IT projects are easy scapegoats for organizational failures. There’s no way to know if Romney could have made up the margins in Ohio if Orca had worked. But the catastrophic failure of the system, purchased at large expense, squandered the campaign’s most valuable resource—people—and was symptomatic of a much bigger leadership problem.
“The end result,” Ekdahl wrote, “was that 30,000+ of the most active and fired-up volunteers were wandering around confused and frustrated when they could have been doing anything else to help. The bitter irony of this entire endeavor was that a supposedly small government candidate gutted the local structure of [get out the vote] efforts in favor of a centralized, faceless organization in a far off place (in this case, their Boston headquarters). Wrap your head around that.”
What made this especially interesting to me is that for the past several years I’ve been learning a lot about the DevOps movement, which solves exactly the kinds of problems the Romney campaign experienced with Orca. If you look around at which companies have done best at iterating their web applications quickly and scaling up successfully (well-known companies like Facebook, Twitter, and Google, along with smaller start-ups like Etsy), they’re all using a particular set of practices.
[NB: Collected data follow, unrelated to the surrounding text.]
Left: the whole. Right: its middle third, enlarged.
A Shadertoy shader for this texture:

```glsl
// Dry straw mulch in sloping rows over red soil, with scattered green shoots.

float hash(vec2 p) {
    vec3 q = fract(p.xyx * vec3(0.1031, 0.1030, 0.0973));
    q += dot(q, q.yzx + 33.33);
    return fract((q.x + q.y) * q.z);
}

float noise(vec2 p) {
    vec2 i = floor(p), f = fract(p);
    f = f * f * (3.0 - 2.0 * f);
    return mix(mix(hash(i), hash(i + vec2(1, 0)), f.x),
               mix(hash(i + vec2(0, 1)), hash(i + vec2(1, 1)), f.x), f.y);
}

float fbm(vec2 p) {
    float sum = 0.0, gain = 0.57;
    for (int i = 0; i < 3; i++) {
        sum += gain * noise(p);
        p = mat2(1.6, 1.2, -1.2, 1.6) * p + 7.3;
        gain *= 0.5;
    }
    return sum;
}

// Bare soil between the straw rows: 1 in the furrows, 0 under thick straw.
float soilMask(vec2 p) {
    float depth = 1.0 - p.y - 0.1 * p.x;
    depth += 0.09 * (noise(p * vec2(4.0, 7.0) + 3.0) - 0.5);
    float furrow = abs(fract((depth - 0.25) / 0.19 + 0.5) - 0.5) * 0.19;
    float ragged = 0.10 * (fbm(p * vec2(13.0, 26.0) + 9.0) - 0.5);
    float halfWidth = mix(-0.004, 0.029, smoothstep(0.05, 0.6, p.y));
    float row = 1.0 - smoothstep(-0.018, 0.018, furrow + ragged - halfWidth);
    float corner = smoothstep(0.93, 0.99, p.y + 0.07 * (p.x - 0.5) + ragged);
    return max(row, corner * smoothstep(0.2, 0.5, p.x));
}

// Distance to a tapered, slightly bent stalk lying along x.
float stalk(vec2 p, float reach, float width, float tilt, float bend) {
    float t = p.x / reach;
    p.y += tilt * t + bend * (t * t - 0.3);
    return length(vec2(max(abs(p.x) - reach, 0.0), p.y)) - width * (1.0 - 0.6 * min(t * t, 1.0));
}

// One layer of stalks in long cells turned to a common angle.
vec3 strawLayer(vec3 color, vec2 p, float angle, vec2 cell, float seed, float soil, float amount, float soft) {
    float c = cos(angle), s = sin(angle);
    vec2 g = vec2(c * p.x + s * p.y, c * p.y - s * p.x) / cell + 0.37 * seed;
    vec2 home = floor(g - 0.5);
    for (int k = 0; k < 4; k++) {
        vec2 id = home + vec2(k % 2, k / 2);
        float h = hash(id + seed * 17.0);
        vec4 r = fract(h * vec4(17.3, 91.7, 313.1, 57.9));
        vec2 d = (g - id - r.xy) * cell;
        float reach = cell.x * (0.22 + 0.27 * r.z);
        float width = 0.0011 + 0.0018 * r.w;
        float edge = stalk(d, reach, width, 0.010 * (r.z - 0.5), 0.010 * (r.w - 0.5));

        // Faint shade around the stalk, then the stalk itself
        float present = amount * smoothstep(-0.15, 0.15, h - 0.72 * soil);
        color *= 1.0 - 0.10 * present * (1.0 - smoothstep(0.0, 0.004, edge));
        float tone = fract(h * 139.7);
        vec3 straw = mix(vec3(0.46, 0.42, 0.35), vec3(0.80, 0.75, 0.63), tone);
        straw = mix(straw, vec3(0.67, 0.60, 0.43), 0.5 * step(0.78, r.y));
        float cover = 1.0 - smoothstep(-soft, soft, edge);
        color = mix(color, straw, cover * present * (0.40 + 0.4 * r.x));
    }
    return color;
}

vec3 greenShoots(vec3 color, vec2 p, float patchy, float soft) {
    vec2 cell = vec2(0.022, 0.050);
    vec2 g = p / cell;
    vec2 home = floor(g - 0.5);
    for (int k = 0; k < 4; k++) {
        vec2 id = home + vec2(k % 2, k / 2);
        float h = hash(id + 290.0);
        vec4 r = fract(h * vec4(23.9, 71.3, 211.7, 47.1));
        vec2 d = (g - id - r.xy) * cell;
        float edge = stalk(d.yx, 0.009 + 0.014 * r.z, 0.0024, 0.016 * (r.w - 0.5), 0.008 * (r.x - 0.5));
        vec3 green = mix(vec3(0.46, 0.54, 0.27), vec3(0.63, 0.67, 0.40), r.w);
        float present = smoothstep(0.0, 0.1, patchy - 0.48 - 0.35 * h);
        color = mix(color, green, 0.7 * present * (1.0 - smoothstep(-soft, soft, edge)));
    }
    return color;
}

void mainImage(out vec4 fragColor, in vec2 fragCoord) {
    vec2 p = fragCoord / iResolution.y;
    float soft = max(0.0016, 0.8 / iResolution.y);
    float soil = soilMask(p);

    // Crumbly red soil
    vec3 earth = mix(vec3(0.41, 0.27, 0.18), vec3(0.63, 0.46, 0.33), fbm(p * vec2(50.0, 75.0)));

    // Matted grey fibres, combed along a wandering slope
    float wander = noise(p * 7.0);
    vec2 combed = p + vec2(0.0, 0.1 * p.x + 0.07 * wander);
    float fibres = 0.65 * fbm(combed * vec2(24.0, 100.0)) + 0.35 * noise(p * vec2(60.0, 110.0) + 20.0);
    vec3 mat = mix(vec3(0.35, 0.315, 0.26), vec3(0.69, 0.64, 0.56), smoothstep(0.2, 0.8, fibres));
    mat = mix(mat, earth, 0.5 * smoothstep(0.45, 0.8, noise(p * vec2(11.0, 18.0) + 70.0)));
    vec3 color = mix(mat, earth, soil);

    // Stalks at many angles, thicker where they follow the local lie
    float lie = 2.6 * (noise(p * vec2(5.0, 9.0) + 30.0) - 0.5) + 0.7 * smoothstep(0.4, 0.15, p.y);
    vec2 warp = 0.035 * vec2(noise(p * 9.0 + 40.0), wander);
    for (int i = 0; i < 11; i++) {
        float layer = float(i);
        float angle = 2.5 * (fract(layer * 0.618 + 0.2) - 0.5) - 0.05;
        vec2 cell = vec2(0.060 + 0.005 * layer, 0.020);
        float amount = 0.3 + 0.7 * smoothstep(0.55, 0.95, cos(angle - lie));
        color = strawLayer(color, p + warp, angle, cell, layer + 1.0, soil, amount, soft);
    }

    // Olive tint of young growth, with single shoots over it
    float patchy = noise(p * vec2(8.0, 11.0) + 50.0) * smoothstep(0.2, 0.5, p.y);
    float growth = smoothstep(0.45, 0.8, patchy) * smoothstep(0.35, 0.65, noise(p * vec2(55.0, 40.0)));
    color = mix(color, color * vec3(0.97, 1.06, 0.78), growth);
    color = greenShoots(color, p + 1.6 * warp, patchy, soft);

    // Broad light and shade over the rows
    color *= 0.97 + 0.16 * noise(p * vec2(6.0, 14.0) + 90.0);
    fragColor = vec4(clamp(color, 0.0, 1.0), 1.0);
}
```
Those practices are the result of an explicitly scientific approach. It’s the same process that Karl Popper described as conjectures and refutations. One can think of the old-school, non-agile, inadequately tested approach to software development that the Romney consultants used as the equivalent of a scientific conjecture. The failure modes that approach leads to are a refutation. If you’re proceeding scientifically, and are treating your ideas as falsifiable, you junk that approach and replace it with one that the people using science have found to be superior. If you’re the Romney campaign’s consultants, though, you ignore what those poindexters are saying and proceed on the basis of your gut feeling.
Contrast this with the Obama campaign, which actually hired people who knew what they were doing: When the Nerds Go Marching In.
We now know what happened. The grand technology experiment worked. So little went wrong that Trammell and Reed even had time to cook up a little pin to celebrate. It said, “YOLO,” short for “You Only Live Once,” with the Obama Os.
When Obama campaign chief Jim Messina signed off on hiring Reed, he told him, “Welcome to the team. Don’t fuck it up.” As Election Day ended and the dust settled, it was clear: Reed had not fucked it up.
The campaign had turned out more volunteers and gotten more donors than in 2008. Sure, the field organization was more entrenched and experienced, but the difference stemmed in large part from better technology. The tech team’s key products — Dashboard, the Call Tool, the Facebook Blaster, the PeopleMatcher, and Narwhal — made it simpler and easier for anyone to engage with the President’s reelection effort.
GOTV software isn’t very important in and of itself. In the rare case that it makes the difference in who gets elected, it would be hugely important (obviously), but that probably didn’t happen here. Obama probably would have won this election without his superiority in GOTV software.
But as a reflection of a fundamental difference in how Romney and Obama (and, to some extent, the modern Republican and Democratic parties that they represent) approach the business of actually governing, I think this story actually is important. Reality matters. Conforming your mental model of the world to the best available scientific understanding is a much better way to get difficult things done than just squeezing your eyes shut and wishing very, very hard that the universe will conform itself to your desires.